A verbatim printing of the entries that follow is needed; pictures must not appear in it.
——
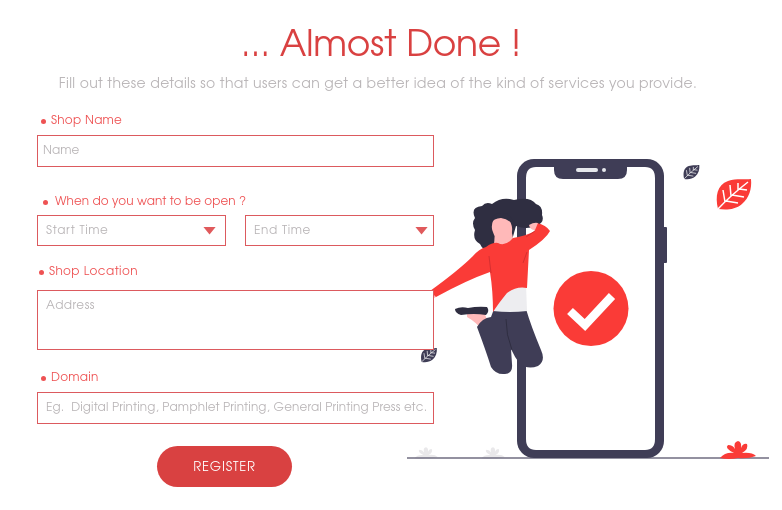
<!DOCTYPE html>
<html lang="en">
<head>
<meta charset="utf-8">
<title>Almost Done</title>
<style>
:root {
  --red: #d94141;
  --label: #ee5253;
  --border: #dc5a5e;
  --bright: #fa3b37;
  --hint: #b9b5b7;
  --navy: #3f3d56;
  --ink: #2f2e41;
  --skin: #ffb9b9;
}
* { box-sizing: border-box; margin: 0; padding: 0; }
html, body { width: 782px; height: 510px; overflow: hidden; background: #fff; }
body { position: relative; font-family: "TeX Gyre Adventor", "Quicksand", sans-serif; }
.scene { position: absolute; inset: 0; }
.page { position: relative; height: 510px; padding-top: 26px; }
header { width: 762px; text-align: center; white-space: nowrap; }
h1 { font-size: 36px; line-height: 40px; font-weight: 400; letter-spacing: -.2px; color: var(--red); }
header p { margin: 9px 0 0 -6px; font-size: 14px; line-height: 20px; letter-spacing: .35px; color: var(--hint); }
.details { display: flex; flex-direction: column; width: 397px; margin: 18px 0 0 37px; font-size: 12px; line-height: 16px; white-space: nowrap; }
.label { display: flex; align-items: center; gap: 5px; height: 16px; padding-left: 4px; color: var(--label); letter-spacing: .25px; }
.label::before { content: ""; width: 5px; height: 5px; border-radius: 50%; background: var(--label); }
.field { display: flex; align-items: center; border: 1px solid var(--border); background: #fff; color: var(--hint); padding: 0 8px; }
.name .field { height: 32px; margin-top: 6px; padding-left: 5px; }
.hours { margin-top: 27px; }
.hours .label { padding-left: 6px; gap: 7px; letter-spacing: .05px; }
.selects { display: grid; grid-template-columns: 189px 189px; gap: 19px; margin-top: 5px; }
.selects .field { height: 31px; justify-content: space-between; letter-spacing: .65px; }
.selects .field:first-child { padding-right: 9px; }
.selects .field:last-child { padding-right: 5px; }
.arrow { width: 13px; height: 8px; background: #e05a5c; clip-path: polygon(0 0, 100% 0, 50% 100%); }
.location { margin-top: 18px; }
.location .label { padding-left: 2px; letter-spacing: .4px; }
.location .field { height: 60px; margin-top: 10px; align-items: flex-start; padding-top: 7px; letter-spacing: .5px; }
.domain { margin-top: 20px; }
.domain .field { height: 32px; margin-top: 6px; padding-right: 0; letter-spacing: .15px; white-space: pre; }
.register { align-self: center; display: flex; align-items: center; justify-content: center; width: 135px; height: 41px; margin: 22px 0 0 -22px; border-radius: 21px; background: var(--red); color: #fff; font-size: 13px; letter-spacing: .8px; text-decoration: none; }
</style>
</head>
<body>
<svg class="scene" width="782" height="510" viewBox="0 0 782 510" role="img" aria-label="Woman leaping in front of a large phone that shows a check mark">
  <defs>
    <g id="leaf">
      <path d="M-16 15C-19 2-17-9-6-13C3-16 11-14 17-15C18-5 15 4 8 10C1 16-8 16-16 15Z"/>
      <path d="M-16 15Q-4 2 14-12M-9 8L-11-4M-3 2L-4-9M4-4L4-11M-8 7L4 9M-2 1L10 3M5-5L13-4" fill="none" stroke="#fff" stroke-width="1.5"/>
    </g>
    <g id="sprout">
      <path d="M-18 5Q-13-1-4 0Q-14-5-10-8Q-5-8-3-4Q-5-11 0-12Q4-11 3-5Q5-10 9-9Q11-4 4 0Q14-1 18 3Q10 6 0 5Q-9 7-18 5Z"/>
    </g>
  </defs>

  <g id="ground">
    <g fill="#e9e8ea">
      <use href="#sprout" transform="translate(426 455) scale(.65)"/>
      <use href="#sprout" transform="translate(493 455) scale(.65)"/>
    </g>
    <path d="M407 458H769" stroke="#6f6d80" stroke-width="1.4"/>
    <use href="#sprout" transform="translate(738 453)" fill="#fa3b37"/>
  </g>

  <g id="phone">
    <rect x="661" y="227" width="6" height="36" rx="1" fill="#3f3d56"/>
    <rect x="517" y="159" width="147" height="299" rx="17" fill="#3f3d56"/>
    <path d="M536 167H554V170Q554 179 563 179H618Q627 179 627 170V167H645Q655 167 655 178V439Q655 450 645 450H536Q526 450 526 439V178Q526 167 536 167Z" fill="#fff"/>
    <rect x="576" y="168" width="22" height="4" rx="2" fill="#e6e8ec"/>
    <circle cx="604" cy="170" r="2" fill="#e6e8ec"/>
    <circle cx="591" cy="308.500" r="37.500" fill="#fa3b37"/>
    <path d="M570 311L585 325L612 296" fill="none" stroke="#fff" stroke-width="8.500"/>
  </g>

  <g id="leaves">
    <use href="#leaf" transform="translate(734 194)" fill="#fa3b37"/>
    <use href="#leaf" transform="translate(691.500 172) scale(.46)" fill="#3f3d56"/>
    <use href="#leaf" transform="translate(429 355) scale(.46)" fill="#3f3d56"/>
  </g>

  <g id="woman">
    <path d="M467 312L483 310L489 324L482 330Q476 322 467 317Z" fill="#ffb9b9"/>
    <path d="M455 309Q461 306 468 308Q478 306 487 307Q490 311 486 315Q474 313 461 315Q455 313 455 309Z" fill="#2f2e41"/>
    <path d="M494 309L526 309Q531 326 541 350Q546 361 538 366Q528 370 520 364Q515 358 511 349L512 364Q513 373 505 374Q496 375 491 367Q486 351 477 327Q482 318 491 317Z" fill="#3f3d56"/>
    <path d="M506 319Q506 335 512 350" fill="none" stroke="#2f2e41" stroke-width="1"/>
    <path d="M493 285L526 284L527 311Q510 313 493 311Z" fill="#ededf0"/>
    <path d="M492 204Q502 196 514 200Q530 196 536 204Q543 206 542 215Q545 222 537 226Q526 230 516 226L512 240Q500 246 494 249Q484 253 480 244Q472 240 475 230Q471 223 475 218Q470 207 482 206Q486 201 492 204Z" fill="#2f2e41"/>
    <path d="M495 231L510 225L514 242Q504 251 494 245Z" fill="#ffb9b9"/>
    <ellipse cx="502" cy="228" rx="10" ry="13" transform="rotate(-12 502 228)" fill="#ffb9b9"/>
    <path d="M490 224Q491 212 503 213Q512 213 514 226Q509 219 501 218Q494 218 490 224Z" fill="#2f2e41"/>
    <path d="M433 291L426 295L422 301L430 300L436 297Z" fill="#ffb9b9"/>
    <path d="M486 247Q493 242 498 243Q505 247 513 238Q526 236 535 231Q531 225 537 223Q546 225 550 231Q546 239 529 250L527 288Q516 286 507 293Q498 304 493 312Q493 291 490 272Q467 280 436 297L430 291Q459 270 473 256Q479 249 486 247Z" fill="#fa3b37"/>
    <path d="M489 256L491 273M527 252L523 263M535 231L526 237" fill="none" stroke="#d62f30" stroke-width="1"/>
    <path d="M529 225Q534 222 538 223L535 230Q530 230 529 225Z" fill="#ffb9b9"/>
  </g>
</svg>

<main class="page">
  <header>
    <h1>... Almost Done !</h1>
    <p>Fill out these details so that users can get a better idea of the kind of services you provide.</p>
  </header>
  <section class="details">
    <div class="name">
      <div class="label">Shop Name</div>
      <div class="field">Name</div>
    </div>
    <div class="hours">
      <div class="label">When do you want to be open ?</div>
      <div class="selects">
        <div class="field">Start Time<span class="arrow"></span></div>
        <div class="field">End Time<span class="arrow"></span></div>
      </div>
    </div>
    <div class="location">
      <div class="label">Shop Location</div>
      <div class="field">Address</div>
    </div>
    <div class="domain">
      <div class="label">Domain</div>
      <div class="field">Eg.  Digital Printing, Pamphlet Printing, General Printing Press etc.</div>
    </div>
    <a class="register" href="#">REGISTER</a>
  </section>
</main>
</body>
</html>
——
• [Answer to this problem]
<!DOCTYPE html>
<html lang="en">
<head>
<meta charset="utf-8">
<title>Almost Done</title>
<style>
:root {
  --red: #d94141;
  --label: #ee5253;
  --border: #dc5a5e;
  --bright: #fa3b37;
  --hint: #b9b5b7;
  --navy: #3f3d56;
  --ink: #2f2e41;
  --skin: #ffb9b9;
}
* { box-sizing: border-box; margin: 0; padding: 0; }
html, body { width: 782px; height: 510px; overflow: hidden; background: #fff; }
body { position: relative; font-family: "TeX Gyre Adventor", "Quicksand", sans-serif; }
.scene { position: absolute; inset: 0; }
.page { position: relative; height: 510px; padding-top: 26px; }
header { width: 762px; text-align: center; white-space: nowrap; }
h1 { font-size: 36px; line-height: 40px; font-weight: 400; letter-spacing: -.2px; color: var(--red); }
header p { margin: 9px 0 0 -6px; font-size: 14px; line-height: 20px; letter-spacing: .35px; color: var(--hint); }
.details { display: flex; flex-direction: column; width: 397px; margin: 18px 0 0 37px; font-size: 12px; line-height: 16px; white-space: nowrap; }
.label { display: flex; align-items: center; gap: 5px; height: 16px; padding-left: 4px; color: var(--label); letter-spacing: .25px; }
.label::before { content: ""; width: 5px; height: 5px; border-radius: 50%; background: var(--label); }
.field { display: flex; align-items: center; border: 1px solid var(--border); background: #fff; color: var(--hint); padding: 0 8px; }
.name .field { height: 32px; margin-top: 6px; padding-left: 5px; }
.hours { margin-top: 27px; }
.hours .label { padding-left: 6px; gap: 7px; letter-spacing: .05px; }
.selects { display: grid; grid-template-columns: 189px 189px; gap: 19px; margin-top: 5px; }
.selects .field { height: 31px; justify-content: space-between; letter-spacing: .65px; }
.selects .field:first-child { padding-right: 9px; }
.selects .field:last-child { padding-right: 5px; }
.arrow { width: 13px; height: 8px; background: #e05a5c; clip-path: polygon(0 0, 100% 0, 50% 100%); }
.location { margin-top: 18px; }
.location .label { padding-left: 2px; letter-spacing: .4px; }
.location .field { height: 60px; margin-top: 10px; align-items: flex-start; padding-top: 7px; letter-spacing: .5px; }
.domain { margin-top: 20px; }
.domain .field { height: 32px; margin-top: 6px; padding-right: 0; letter-spacing: .15px; white-space: pre; }
.register { align-self: center; display: flex; align-items: center; justify-content: center; width: 135px; height: 41px; margin: 22px 0 0 -22px; border-radius: 21px; background: var(--red); color: #fff; font-size: 13px; letter-spacing: .8px; text-decoration: none; }
</style>
</head>
<body>
<svg class="scene" width="782" height="510" viewBox="0 0 782 510" role="img" aria-label="Woman leaping in front of a large phone that shows a check mark">
  <defs>
    <g id="leaf">
      <path d="M-16 15C-19 2-17-9-6-13C3-16 11-14 17-15C18-5 15 4 8 10C1 16-8 16-16 15Z"/>
      <path d="M-16 15Q-4 2 14-12M-9 8L-11-4M-3 2L-4-9M4-4L4-11M-8 7L4 9M-2 1L10 3M5-5L13-4" fill="none" stroke="#fff" stroke-width="1.5"/>
    </g>
    <g id="sprout">
      <path d="M-18 5Q-13-1-4 0Q-14-5-10-8Q-5-8-3-4Q-5-11 0-12Q4-11 3-5Q5-10 9-9Q11-4 4 0Q14-1 18 3Q10 6 0 5Q-9 7-18 5Z"/>
    </g>
  </defs>

  <g id="ground">
    <g fill="#e9e8ea">
      <use href="#sprout" transform="translate(426 455) scale(.65)"/>
      <use href="#sprout" transform="translate(493 455) scale(.65)"/>
    </g>
    <path d="M407 458H769" stroke="#6f6d80" stroke-width="1.4"/>
    <use href="#sprout" transform="translate(738 453)" fill="#fa3b37"/>
  </g>

  <g id="phone">
    <rect x="661" y="227" width="6" height="36" rx="1" fill="#3f3d56"/>
    <rect x="517" y="159" width="147" height="299" rx="17" fill="#3f3d56"/>
    <path d="M536 167H554V170Q554 179 563 179H618Q627 179 627 170V167H645Q655 167 655 178V439Q655 450 645 450H536Q526 450 526 439V178Q526 167 536 167Z" fill="#fff"/>
    <rect x="576" y="168" width="22" height="4" rx="2" fill="#e6e8ec"/>
    <circle cx="604" cy="170" r="2" fill="#e6e8ec"/>
    <circle cx="591" cy="308.500" r="37.500" fill="#fa3b37"/>
    <path d="M570 311L585 325L612 296" fill="none" stroke="#fff" stroke-width="8.500"/>
  </g>

  <g id="leaves">
    <use href="#leaf" transform="translate(734 194)" fill="#fa3b37"/>
    <use href="#leaf" transform="translate(691.500 172) scale(.46)" fill="#3f3d56"/>
    <use href="#leaf" transform="translate(429 355) scale(.46)" fill="#3f3d56"/>
  </g>

  <g id="woman">
    <path d="M467 312L483 310L489 324L482 330Q476 322 467 317Z" fill="#ffb9b9"/>
    <path d="M455 309Q461 306 468 308Q478 306 487 307Q490 311 486 315Q474 313 461 315Q455 313 455 309Z" fill="#2f2e41"/>
    <path d="M494 309L526 309Q531 326 541 350Q546 361 538 366Q528 370 520 364Q515 358 511 349L512 364Q513 373 505 374Q496 375 491 367Q486 351 477 327Q482 318 491 317Z" fill="#3f3d56"/>
    <path d="M506 319Q506 335 512 350" fill="none" stroke="#2f2e41" stroke-width="1"/>
    <path d="M493 285L526 284L527 311Q510 313 493 311Z" fill="#ededf0"/>
    <path d="M492 204Q502 196 514 200Q530 196 536 204Q543 206 542 215Q545 222 537 226Q526 230 516 226L512 240Q500 246 494 249Q484 253 480 244Q472 240 475 230Q471 223 475 218Q470 207 482 206Q486 201 492 204Z" fill="#2f2e41"/>
    <path d="M495 231L510 225L514 242Q504 251 494 245Z" fill="#ffb9b9"/>
    <ellipse cx="502" cy="228" rx="10" ry="13" transform="rotate(-12 502 228)" fill="#ffb9b9"/>
    <path d="M490 224Q491 212 503 213Q512 213 514 226Q509 219 501 218Q494 218 490 224Z" fill="#2f2e41"/>
    <path d="M433 291L426 295L422 301L430 300L436 297Z" fill="#ffb9b9"/>
    <path d="M486 247Q493 242 498 243Q505 247 513 238Q526 236 535 231Q531 225 537 223Q546 225 550 231Q546 239 529 250L527 288Q516 286 507 293Q498 304 493 312Q493 291 490 272Q467 280 436 297L430 291Q459 270 473 256Q479 249 486 247Z" fill="#fa3b37"/>
    <path d="M489 256L491 273M527 252L523 263M535 231L526 237" fill="none" stroke="#d62f30" stroke-width="1"/>
    <path d="M529 225Q534 222 538 223L535 230Q530 230 529 225Z" fill="#ffb9b9"/>
  </g>
</svg>

<main class="page">
  <header>
    <h1>... Almost Done !</h1>
    <p>Fill out these details so that users can get a better idea of the kind of services you provide.</p>
  </header>
  <section class="details">
    <div class="name">
      <div class="label">Shop Name</div>
      <div class="field">Name</div>
    </div>
    <div class="hours">
      <div class="label">When do you want to be open ?</div>
      <div class="selects">
        <div class="field">Start Time<span class="arrow"></span></div>
        <div class="field">End Time<span class="arrow"></span></div>
      </div>
    </div>
    <div class="location">
      <div class="label">Shop Location</div>
      <div class="field">Address</div>
    </div>
    <div class="domain">
      <div class="label">Domain</div>
      <div class="field">Eg.  Digital Printing, Pamphlet Printing, General Printing Press etc.</div>
    </div>
    <a class="register" href="#">REGISTER</a>
  </section>
</main>
</body>
</html>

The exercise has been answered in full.